Every bit of government spending has beneficiaries who’ll fight to keep their gravy; lobbyists who worked hard to obtain or preserve the funding; and politicians who voted for the spending and can’t afford to suggest it isn’t necessary. Cries of cruelty and devastation tend to carry the day whenever anyone proposes trimming any expenditure, no matter how small.
The game is the same at the state and local levels. Las Vegas City Councilman Bob Beers, who cut his teeth as a fiscal watchdog as one of the state Assembly’s “Mean 15” back in 2003, said during last week’s council meeting that he would introduce an ordinance to repeal the city’s “1 percent for the arts” funding standard.
Over the past 10 years, the city has set aside 1 percent of all capital spending to commission and install public art displays. The program has put more than $1.3 million worth of public art around the city, much of it downtown. But most of that spending came before the Great Recession. The city has clamped down on capital spending in the years since, so much so that just $3,000 was set aside last year for public art.
“In order to support that, the council would have had to have been so flush with money they had a hard time figuring out what to do with it all,” Mr. Beers said. As it is, the city is contemplating public safety cuts and still hasn’t identified how it will pay for millions of dollars worth of needed maintenance work in the years ahead.
But no cuts ever come easy. The public art subsidies were created during the tenure of Las Vegas Mayor Oscar Goodman, whose wife, Carolyn, now holds that office.
“I am 100 percent supportive of funding for the arts, and I am interested in continuing the dialogue,” Carolyn Goodman wrote in an email to the Review-Journal’s Benjamin Spillman. “You can’t have a city of any value if you don’t have arts and culture.”
But would there be no art without the subsidy? Of course not. Downtown Las Vegas has a growing Arts District and a new cultural hub in The Smith Center for the Performing Arts.
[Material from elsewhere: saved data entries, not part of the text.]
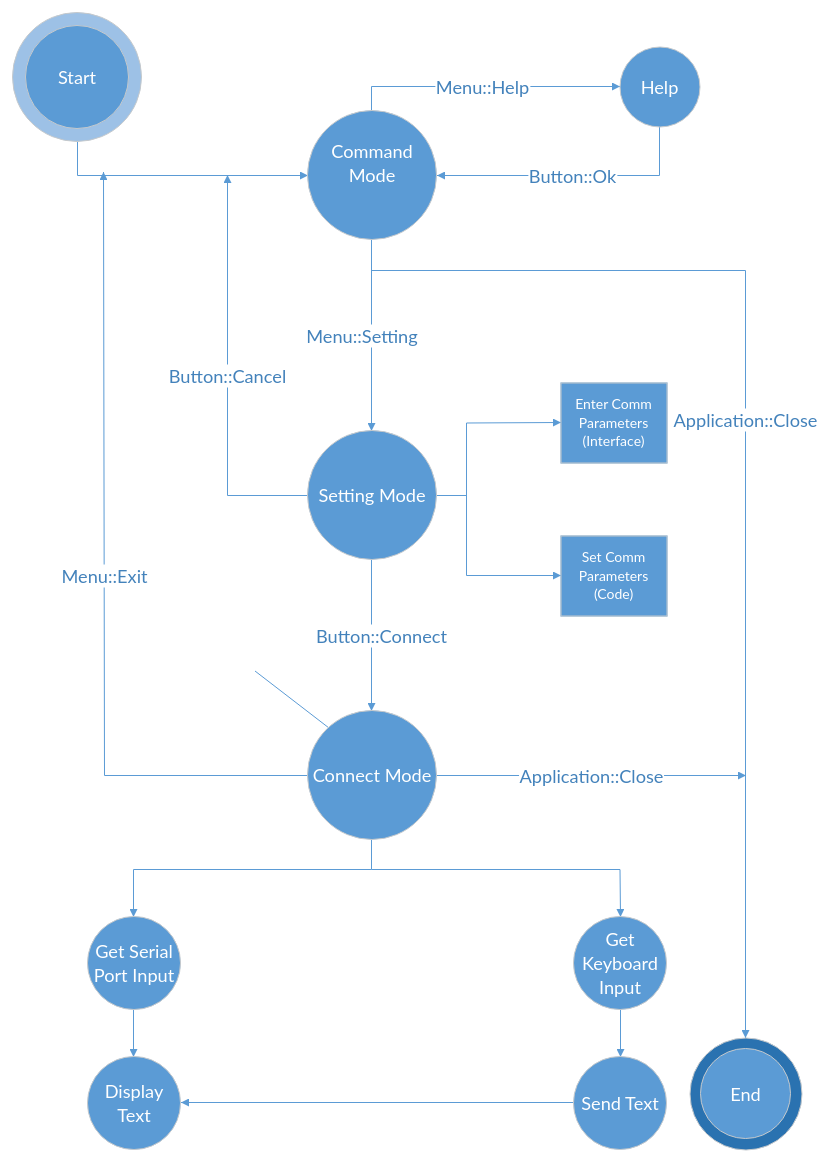
<!DOCTYPE html>
<html lang="en">
<head>
<meta charset="utf-8">
<title>Serial terminal state diagram</title>
<style>
:root {
  --paper: #ffffff;
  --node: #5b9bd5;
  --node-edge: #c5c9cc;
  --start-ring: #9dc1e6;
  --end-ring: #2a72b0;
  --line: #5b9bd5;
  --label: #4382bb;
}
* { box-sizing: border-box; }
html, body { margin: 0; overflow: hidden; background: var(--paper); }
.diagram {
  position: relative;
  width: 832px;
  height: 1163px;
  overflow: hidden;
  background: var(--paper);
  font: 18.2px/24px Lato, sans-serif;
  text-align: center;
  white-space: nowrap;
}
.connectors { position: absolute; inset: 0; display: block; }
.connectors .wires { fill: none; stroke: var(--line); stroke-width: 1; }
.connectors marker path { fill: var(--line); }
.node, .label { position: absolute; left: var(--x); top: var(--y); transform: translate(-50%, -50%); }
.node {
  display: flex;
  align-items: center;
  justify-content: center;
  width: var(--size);
  height: var(--size);
  border: 1px solid var(--node-edge);
  border-radius: 50%;
  background: var(--node);
  color: var(--paper);
}
.mode { --size: 130px; }
.task { --size: 94px; }
.help { --size: 81px; }
.start-ring { --size: 130px; background: var(--start-ring); }
.start { --size: 104px; }
.end-ring { --size: 113px; background: var(--end-ring); }
.end { --size: 91px; }
.raised { padding-bottom: 24px; }
.action { width: 107px; height: 81px; border-radius: 0; font-size: 14px; line-height: 18.5px; }
.label { padding: 0 1px; background: var(--paper); color: var(--label); line-height: 23px; }
</style>
</head>
<body>
<main class="diagram">
  <svg class="connectors" width="832" height="1163" viewBox="0 0 832 1163" aria-hidden="true">
    <defs>
      <marker id="arrow" markerUnits="userSpaceOnUse" markerWidth="8" markerHeight="8" refX="8" refY="4" orient="auto">
        <path d="M0 0L8 4L0 8Z"/>
      </marker>
    </defs>
    <g class="wires">
      <g marker-end="url(#arrow)">
        <path d="M77.5 142V175.5H308" marker-end="url(#arrow)"/>
        <path d="M371.5 111V86.5H620" marker-end="url(#arrow)"/>
        <path d="M659.5 126V175.5H437" marker-end="url(#arrow)"/>
        <path d="M371.5 239V431" marker-end="url(#arrow)"/>
        <path d="M371.5 270.5H745.5V1038" marker-end="url(#arrow)"/>
        <path d="M308 495.5H227.5V175" marker-end="url(#arrow)"/>
        <path d="M436 495.5H466.5V423L561 422.5" marker-end="url(#arrow)"/>
        <path d="M466.5 495V575.5H561" marker-end="url(#arrow)"/>
        <path d="M371.5 559V711" marker-end="url(#arrow)"/>
        <path d="M308 775.5H104.5L103.5 172" marker-end="url(#arrow)"/>
        <path d="M436 775.5H746" marker-end="url(#arrow)"/>
        <path d="M371.5 839V869.5H133.5V917" marker-end="url(#arrow)"/>
        <path d="M371.5 869.5H620L620.5 917" marker-end="url(#arrow)"/>
        <path d="M133.5 1009V1057" marker-end="url(#arrow)"/>
        <path d="M620.5 1009V1057" marker-end="url(#arrow)"/>
        <path d="M574 1102.5H181" marker-end="url(#arrow)"/>
      </g>
      <line x1="255" y1="671" x2="329" y2="728"/>
    </g>
  </svg>

  <div class="node start-ring" style="--x:77px;--y:77px"><div class="node start" style="--x:50%;--y:50%">Start</div></div>
  <div class="node help" style="--x:659.5px;--y:86.5px">Help</div>
  <div class="node mode raised" style="--x:372px;--y:175px">Command<br>Mode</div>
  <div class="node mode" style="--x:372px;--y:495px">Setting Mode</div>
  <div class="node action" style="--x:613.5px;--y:422.5px">Enter Comm<br>Parameters<br>(Interface)</div>
  <div class="node action" style="--x:613.5px;--y:575.5px">Set Comm<br>Parameters<br>(Code)</div>
  <div class="node mode" style="--x:372px;--y:775px">Connect Mode</div>
  <div class="node task" style="--x:134px;--y:963px">Get Serial<br>Port Input</div>
  <div class="node task" style="--x:620px;--y:963px">Get<br>Keyboard<br>Input</div>
  <div class="node task" style="--x:134px;--y:1103px">Display<br>Text</div>
  <div class="node task" style="--x:620px;--y:1103px">Send Text</div>
  <div class="node end-ring" style="--x:745.5px;--y:1093.5px"><div class="node end" style="--x:50%;--y:50%">End</div></div>

  <span class="label" style="--x:482.5px;--y:86.5px">Menu::Help</span>
  <span class="label" style="--x:572.5px;--y:175.5px">Button::Ok</span>
  <span class="label" style="--x:362px;--y:335.5px">Menu::Setting</span>
  <span class="label" style="--x:227.5px;--y:375.5px">Button::Cancel</span>
  <span class="label" style="--x:745.5px;--y:419.5px">Application::Close</span>
  <span class="label" style="--x:104.5px;--y:575.5px">Menu::Exit</span>
  <span class="label" style="--x:381.5px;--y:635.5px">Button::Connect</span>
  <span class="label" style="--x:591.5px;--y:775.5px">Application::Close</span>
</main>
</body>
</html>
A vote to eliminate the subsidy is not a vote against public art. It’s a vote to better prioritize spending and reduce the city’s obligations during a time of continuing fiscal hardship. Mr. Beers’ proposal has merit.